The game has tons of other great characters and side stories but the dysfunctional partnership of Shionne and Alphen was the highlight for me. As a team, their unique characteristics make them perfect for each other. Their personalities, though, are complete opposites which leads to both hilarious and dramatic moments. There’s a lot of tension and intrigued that builds up the more we learn about both of their pasts. The fact that deep down they’re supposed to be enemies by virtue of them being of different races only lends more to the drama of Tales of Arise’s story.
The heart and soul of Arise’s gameplay lie in its intricate combat, which, I dare say, is one of the best ones I’ve played in a JRPG. Every character in your group has their own fighting style that is highly stylish and is capable of spectacular combos. For example, Alphen can begin a ground assault that leads to a launcher into an air combo. Your choices for finishers range from using one of your Artes – the game’s version of abilities – to buddying up with another party member to unleash a spectacular team attack. Tales of Arise spares no expense when it comes to how flashy its combat can become. With tons of different types of Artes and a wide range of skills you can unlock, there’s plenty of ways you can customize the way you dispatch enemies. If this is all sounding a bit too complicated, you can rest assured that Arise’s combat is quite easy to grasp. I admittedly found some of the boss fights a bit frustrating as they posed a significant difference in the way you approach them compared to regular enemies.

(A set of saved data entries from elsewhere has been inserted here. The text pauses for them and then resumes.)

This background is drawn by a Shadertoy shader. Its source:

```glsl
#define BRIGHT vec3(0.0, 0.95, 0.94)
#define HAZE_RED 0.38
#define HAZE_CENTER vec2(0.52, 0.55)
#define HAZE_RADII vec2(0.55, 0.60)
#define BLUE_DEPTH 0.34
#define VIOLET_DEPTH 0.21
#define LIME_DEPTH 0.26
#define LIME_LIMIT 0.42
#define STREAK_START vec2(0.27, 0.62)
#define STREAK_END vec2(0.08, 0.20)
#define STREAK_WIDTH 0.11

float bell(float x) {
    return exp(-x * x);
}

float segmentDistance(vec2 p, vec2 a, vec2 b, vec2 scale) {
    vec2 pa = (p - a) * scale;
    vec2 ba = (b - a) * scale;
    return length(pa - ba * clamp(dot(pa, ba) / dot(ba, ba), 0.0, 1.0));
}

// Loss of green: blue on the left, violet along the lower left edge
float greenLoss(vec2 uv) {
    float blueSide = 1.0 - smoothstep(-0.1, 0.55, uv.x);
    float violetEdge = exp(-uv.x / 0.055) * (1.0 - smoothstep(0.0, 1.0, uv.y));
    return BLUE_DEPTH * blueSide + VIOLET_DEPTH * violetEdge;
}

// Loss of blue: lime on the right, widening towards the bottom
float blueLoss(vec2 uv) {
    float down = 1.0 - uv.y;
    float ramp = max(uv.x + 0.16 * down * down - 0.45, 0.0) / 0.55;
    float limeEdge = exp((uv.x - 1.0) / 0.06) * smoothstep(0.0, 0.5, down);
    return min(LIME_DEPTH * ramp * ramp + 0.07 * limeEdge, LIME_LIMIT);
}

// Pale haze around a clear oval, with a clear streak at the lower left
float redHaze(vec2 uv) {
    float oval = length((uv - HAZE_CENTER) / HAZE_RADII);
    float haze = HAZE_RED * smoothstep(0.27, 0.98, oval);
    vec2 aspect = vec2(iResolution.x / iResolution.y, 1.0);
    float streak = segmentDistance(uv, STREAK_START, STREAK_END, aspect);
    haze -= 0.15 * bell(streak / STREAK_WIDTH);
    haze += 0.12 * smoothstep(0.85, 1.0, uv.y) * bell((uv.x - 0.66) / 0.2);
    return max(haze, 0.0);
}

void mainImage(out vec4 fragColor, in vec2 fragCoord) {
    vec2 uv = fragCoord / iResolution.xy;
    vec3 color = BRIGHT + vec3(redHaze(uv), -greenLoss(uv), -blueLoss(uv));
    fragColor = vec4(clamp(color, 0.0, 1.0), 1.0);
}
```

Besides beating up enemies, Tales of Arise has a pseudo-open world filled with a variety of zones for you to explore. Throughout your venturing, you complete quests for rewards and discover hidden treasure that you can then use to craft items to enhance your party members. As with most JRPGs, you can expect the best items to often require a fair amount of grinding. The results, however, are well worth the effort.
More Time in the Oven
Tales of Arise isn’t without its blemishes, which unfortunately come primarily in the audio-visual department. From a design standpoint, every character looks absolutely stunning as though they’ve been taken from a fantasy anime series. Where things get hairy is during cutscenes. Character models will start moving stiffly and awkwardly, as if the animators weren’t sure how they should move, particularly during dialogue scenes. It’s a stark contrast from the gameplay beats and combat during which characters move a lot more fluidly.
What’s worse is Arise’s mismatched scoring. There are scenes in this game where the music just flat-out doesn’t match what is going on, which makes me wonder if the project had any musical budget at all. Don’t get me wrong. The music that exists within the game is quite good. When the epic march you’re hearing in the background as you roam the land, though, continues to play during a gag scene or a sad moment, all sense of immersion is lost. I’d be happy to admit this as a nitpick if it wasn’t occurring as prominently as it did.
Despite a few small issues, Tales of Arise is one of the best JRPGs to come out in 2021. The epic tale of an odd fantasy couple that must work together contains a lot of powerful moments and gives every single character a fair amount of development. The combat system is highly customizable and absolutely addictive. And a bit of mild grinding aside, there wasn’t a dull moment in sight. Whether you’re a Tales fan or are just diving in for the first time, Tales of Arise is a must-buy for all JRPG fans.